**PROBLEM TO SOLVE:**
Scan the material below for lines with the word "hidden". Reply with the count and no other words.

**EXERCISE MATERIALS:**
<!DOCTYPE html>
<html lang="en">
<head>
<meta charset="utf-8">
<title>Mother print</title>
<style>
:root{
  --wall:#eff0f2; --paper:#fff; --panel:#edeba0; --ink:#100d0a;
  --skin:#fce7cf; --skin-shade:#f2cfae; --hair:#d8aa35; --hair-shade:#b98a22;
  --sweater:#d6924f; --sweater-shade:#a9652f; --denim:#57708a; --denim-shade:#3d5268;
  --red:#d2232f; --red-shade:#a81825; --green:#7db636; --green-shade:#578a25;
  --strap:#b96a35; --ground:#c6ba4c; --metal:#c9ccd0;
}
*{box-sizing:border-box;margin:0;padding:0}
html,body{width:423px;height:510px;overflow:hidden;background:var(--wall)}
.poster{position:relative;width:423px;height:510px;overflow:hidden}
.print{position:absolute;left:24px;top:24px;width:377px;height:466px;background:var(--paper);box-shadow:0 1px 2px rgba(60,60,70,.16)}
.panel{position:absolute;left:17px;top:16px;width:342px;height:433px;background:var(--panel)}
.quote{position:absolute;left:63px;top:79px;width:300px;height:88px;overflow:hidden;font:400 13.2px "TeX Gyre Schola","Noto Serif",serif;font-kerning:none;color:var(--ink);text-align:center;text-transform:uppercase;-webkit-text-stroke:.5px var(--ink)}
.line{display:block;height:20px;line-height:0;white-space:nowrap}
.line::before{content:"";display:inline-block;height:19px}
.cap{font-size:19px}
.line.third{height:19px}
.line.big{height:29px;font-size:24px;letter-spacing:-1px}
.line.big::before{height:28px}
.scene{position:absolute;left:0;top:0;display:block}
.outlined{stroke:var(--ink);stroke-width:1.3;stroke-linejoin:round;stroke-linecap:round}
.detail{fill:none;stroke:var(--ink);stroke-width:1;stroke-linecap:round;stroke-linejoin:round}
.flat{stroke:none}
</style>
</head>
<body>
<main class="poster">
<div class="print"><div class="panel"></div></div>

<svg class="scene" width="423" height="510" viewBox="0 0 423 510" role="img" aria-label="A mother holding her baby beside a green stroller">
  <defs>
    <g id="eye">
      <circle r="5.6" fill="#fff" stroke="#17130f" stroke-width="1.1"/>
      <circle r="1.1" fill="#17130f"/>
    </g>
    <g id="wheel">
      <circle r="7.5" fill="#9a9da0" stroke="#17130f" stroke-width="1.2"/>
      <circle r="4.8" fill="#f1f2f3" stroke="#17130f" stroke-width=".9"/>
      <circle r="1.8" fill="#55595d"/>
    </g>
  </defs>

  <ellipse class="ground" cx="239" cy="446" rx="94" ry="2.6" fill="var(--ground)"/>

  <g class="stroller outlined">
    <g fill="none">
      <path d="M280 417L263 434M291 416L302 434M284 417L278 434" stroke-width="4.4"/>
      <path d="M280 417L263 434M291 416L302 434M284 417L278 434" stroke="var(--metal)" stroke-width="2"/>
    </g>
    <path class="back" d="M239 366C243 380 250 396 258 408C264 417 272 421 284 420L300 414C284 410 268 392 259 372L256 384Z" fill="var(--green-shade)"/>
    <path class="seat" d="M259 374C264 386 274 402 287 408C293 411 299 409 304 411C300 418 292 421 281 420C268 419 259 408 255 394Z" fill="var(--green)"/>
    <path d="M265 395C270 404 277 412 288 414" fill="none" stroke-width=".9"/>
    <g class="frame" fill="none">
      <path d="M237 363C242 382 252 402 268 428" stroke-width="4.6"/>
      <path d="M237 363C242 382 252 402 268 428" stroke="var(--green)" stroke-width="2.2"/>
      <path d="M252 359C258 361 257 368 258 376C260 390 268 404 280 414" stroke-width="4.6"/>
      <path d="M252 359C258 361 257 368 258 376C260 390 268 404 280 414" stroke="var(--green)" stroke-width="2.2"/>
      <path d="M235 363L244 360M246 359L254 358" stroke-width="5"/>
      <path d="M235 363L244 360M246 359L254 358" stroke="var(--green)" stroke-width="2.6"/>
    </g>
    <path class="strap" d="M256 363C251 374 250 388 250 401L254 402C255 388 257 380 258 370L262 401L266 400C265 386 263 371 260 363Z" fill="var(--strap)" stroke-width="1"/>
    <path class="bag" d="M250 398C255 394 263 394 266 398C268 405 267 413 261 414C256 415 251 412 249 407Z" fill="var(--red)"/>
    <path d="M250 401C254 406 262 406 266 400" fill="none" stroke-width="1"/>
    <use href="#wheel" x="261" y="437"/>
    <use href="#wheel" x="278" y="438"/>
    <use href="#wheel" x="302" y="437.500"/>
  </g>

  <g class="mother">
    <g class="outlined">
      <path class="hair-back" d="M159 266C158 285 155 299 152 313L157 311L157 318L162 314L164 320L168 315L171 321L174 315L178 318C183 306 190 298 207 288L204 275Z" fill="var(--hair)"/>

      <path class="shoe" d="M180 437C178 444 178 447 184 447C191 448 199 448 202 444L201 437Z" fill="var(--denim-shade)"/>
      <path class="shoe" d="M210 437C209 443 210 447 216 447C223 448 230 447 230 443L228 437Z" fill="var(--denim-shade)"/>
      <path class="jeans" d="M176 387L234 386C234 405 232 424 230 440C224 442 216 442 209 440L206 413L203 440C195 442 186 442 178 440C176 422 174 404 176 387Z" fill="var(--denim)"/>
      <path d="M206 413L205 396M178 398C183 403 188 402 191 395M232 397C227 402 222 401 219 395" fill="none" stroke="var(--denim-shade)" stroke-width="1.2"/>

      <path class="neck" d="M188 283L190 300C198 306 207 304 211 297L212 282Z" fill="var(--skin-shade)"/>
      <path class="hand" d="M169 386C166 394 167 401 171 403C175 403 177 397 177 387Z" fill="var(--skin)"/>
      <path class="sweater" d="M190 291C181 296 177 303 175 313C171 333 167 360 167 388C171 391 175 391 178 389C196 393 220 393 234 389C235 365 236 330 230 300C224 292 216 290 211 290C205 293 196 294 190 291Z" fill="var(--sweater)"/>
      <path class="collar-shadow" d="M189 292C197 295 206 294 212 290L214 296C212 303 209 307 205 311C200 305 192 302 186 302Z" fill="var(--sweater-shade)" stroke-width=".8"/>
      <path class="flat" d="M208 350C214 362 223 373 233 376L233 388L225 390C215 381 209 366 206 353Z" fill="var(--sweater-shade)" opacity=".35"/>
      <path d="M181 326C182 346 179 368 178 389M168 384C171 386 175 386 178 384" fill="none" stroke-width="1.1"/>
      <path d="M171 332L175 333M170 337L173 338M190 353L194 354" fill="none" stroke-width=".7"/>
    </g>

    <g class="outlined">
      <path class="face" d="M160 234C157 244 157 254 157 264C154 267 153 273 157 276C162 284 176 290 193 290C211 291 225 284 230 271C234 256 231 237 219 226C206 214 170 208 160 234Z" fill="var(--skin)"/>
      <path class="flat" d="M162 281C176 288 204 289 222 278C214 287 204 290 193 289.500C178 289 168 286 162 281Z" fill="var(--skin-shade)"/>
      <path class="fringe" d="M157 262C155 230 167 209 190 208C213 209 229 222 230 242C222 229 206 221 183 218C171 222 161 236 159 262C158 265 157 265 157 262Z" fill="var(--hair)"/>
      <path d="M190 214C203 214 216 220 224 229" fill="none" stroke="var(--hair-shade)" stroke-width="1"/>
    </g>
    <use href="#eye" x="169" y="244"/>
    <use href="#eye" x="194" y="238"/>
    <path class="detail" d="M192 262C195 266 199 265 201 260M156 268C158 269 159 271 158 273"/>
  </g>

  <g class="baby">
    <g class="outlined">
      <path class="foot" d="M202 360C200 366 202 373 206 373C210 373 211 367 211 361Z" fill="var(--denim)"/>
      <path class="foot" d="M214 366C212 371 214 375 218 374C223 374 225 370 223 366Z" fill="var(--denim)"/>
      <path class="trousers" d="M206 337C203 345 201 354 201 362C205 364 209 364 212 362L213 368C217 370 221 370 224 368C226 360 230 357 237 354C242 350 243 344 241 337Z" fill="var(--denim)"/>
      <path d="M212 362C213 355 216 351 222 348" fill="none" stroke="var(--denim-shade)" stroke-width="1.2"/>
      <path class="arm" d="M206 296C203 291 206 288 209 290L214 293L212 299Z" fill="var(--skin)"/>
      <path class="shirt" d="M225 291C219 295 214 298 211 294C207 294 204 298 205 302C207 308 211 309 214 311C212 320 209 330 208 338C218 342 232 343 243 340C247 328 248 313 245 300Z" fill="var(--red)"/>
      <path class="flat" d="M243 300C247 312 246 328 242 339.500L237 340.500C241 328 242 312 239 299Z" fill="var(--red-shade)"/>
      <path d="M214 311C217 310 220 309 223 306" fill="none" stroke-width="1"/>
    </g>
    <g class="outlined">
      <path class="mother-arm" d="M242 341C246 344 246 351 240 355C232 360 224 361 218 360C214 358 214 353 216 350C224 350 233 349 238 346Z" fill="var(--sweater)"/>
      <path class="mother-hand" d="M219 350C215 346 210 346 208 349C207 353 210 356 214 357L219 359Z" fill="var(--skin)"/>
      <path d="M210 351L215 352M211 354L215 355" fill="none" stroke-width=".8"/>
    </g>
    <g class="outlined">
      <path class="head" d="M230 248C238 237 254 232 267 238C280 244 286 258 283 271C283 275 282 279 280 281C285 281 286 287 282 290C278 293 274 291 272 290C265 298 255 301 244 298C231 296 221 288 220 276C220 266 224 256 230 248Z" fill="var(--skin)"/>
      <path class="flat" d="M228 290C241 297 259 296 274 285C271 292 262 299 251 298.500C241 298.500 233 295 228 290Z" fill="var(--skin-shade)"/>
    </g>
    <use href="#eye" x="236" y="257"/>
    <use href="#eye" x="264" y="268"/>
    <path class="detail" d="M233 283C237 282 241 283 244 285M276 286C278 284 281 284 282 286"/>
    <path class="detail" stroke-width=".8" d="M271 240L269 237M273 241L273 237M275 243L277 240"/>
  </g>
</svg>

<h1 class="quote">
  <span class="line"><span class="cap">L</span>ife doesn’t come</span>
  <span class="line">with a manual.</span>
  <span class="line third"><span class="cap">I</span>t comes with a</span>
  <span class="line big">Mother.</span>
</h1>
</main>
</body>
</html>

**ANSWER TO THE EXERCISE:**
3